Darrell Kaufman
    Darrell drives a zodiac on Lake Peters.

    Darrell Kaufman is a professor of Paloeclimatology and Glacial GeologyThe science that deals with the dynamics and physical history of the earth, the rocks of which it is composed, and the physical, chemical, and biological changes that the earth has undergone or is undergoing. in the school of Earth Sciences and Environmental Sustainability at Northern Arizona University. Not only did he lead our field team, he is also a Co-PI of the Arctic Glacial Lakes Project. His leadership was crucial in maintaining the moral of our team – no matter the obstacle, Darrell had a positive attitude and always supported us. After 30+ years working in the Arctic, he was an impressive resource, answering questions about the project and geology, but also arctic birds and plants as well.

    Darrell pointing
    A common sight: Darrell pointing out something interesting to his students, this time geologic features of Mt. Chamberlin moraines.

    Darrell drives zodiac
    Darrell pilots the zodiac away from camp through thick fog to begin a day of fieldwork on Lake Peters.

    1. What are your broad scientific interests?
      How the earth and humans relate, specifically the intersection of earth science and human affairs. I am interested in the the long term perspective on earth changes – longer than the human life span, thousands of years. The Arctic is also a special place to do research, with its glaciers, lakes, and mountains.

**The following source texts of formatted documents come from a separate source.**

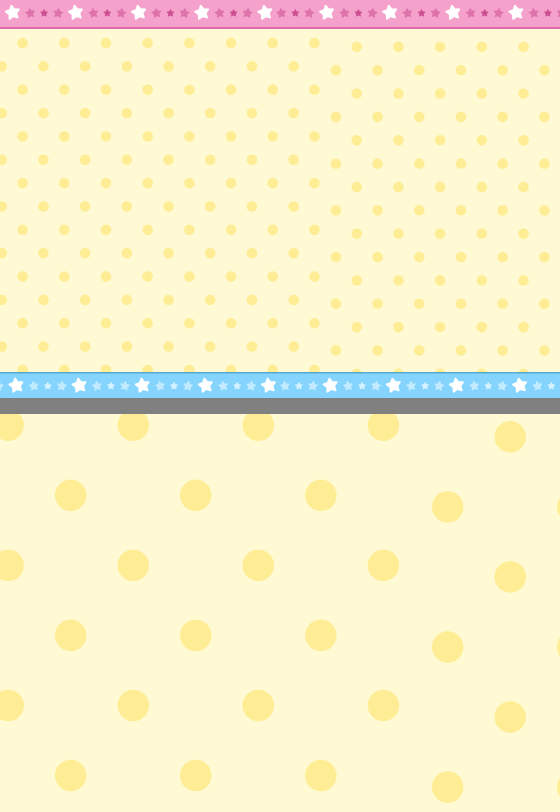
Top: the whole. Bottom: its middle third, enlarged.
Reproduce this pattern procedurally as a Shadertoy shader.

```glsl
float cover(float d) {
    return clamp(0.5 - d * iResolution.y / 546.0, 0.0, 1.0);
}

// Offset from the nearest lattice point
vec2 wrap(vec2 p, vec2 cell) {
    return mod(p + 0.5 * cell, cell) - 0.5 * cell;
}

// Five-pointed star with rounded corners
float starDistance(vec2 p, float radius, float tilt) {
    float sector = 1.2566371;
    float rounding = 0.12 * radius;
    float angle = mod(atan(p.x, p.y) + tilt + 0.5 * sector, sector) - 0.5 * sector;
    vec2 q = length(p) * vec2(cos(angle), abs(sin(angle)));
    vec2 tip = vec2(radius - rounding, 0.0);
    vec2 notch = 0.53 * tip.x * vec2(cos(0.5 * sector), sin(0.5 * sector));
    vec2 edge = notch - tip;
    vec2 w = q - tip;
    float d = length(w - edge * clamp(dot(w, edge) / dot(edge, edge), 0.0, 1.0));
    float side = edge.x * w.y - edge.y * w.x;
    return (side > 0.0 ? -d : d) - rounding;
}

// Staggered dots; the right-hand panel sits slightly lower
vec3 dottedGround(vec2 p) {
    vec2 cell = vec2(57.2, 64.07);
    vec2 q = p - vec2(31.0, 59.0) - step(446.0, p.x) * vec2(0.8, 5.3);
    float d = min(length(wrap(q, cell)), length(wrap(q - 0.5 * cell, cell))) - 7.2;
    return mix(vec3(1.0, 0.98, 0.83), vec3(1.0, 0.93, 0.59), cover(d));
}

// One large white star followed by three small ones, with a seam near the middle
vec3 starRow(vec3 color, vec2 p, vec3 outerColor, vec3 middleColor) {
    p.x += 1.9 * step(376.5, p.x);
    for (int i = 0; i < 4; i++) {
        bool large = i == 0;
        bool middle = i == 2;
        float center = large ? 17.3 : 22.4 + 19.1 * float(i);
        float radius = large ? 10.8 : (middle ? 5.3 : 6.8);
        float tilt = large ? 0.17 : 0.15 * float(2 - i);
        vec2 d = vec2(mod(p.x - center + 43.3, 86.6) - 43.3, p.y - (large ? 0.0 : 0.8));
        vec3 tint = large ? vec3(1.0) : (middle ? middleColor : outerColor);
        color = mix(color, tint, cover(starDistance(vec2(d.x, -d.y), radius, tilt)));
    }
    return color;
}

void mainImage(out vec4 fragColor, in vec2 fragCoord) {
    // Canvas is 546 units high, measured downward from the top
    vec2 p = fragCoord / iResolution.y * 546.0;
    p.y = 546.0 - p.y;

    vec3 color = dottedGround(p);

    // Pink top border
    vec3 pink = starRow(vec3(0.955, 0.63, 0.80), p - vec2(0.0, 17.3),
                        vec3(0.87, 0.45, 0.67), vec3(0.80, 0.31, 0.57));
    color = mix(color, vec3(0.87, 0.40, 0.67), cover(p.y - 39.7));
    color = mix(color, pink, cover(p.y - 37.0));

    // Blue bottom border
    vec3 blue = starRow(vec3(0.52, 0.83, 0.995), p - vec2(5.0, 528.8),
                        vec3(0.76, 0.92, 1.0), vec3(0.83, 0.95, 1.0));
    color = mix(color, vec3(0.25, 0.62, 0.80), cover(510.5 - p.y));
    color = mix(color, blue, cover(512.2 - p.y));

    fragColor = vec4(color, 1.0);
}
```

    2. Why did you become a scientist?
      Curiosity about the natural world and wanting to understand it in an intellectual way, systematically and quantitatively. Nature presents a lot of interesting questions. Being a scientist is also an opportunity to work outdoors.

    Darrell in Chamberlin Creek
    Darrell removes data loggers from Chamberlin Creek.

    1. What do you like most about your job?
      I've got a great job! I like a lot of things about my job! Specifically, working with students. They have fresh ideas and are eager to learn. The opportunity to pursue scientific curiosities. Having a lot of autonomy in research and teaching. And finally, being outside and doing fieldwork!

    2. What do you like least about your job?
      Public funding is dwindling, which is concerning for the long term viability of research programs. There is less focus on intellectual curiosity, learning something because it might be interesting, and seeing where that might lead.

    3. What was your favorite day of fieldwork?
      I really liked the variety of things we did! The lake, glacier, hiking, even the down days – reading while the rain beats on the tent is part of it. Chamberlin had everything – physically challenging with heavy packs, ice, wind, fog, waves. Getting to Lake Peters was another special day!

    Darrell on Chamberlin glacier
    Darrell hikes down Chamberlin glacier loaded down with ablation tripods.

    1. Is there anything else that I didn't ask that you'd like to tell my readers and students?
      Take advantage of learning through Rebecca's experience. Ask her about how she got to explore such a different place and her connection to the environment and the research team!

    Darrell on moraine
    Darrell stands on a high moraine in a glaciated tributary of Carnivore Creek.

    This is the first of three team profiles, created from interviews after our field experience. Answers are in the scientists' words when possible, but I did edit for readability and length where necessary.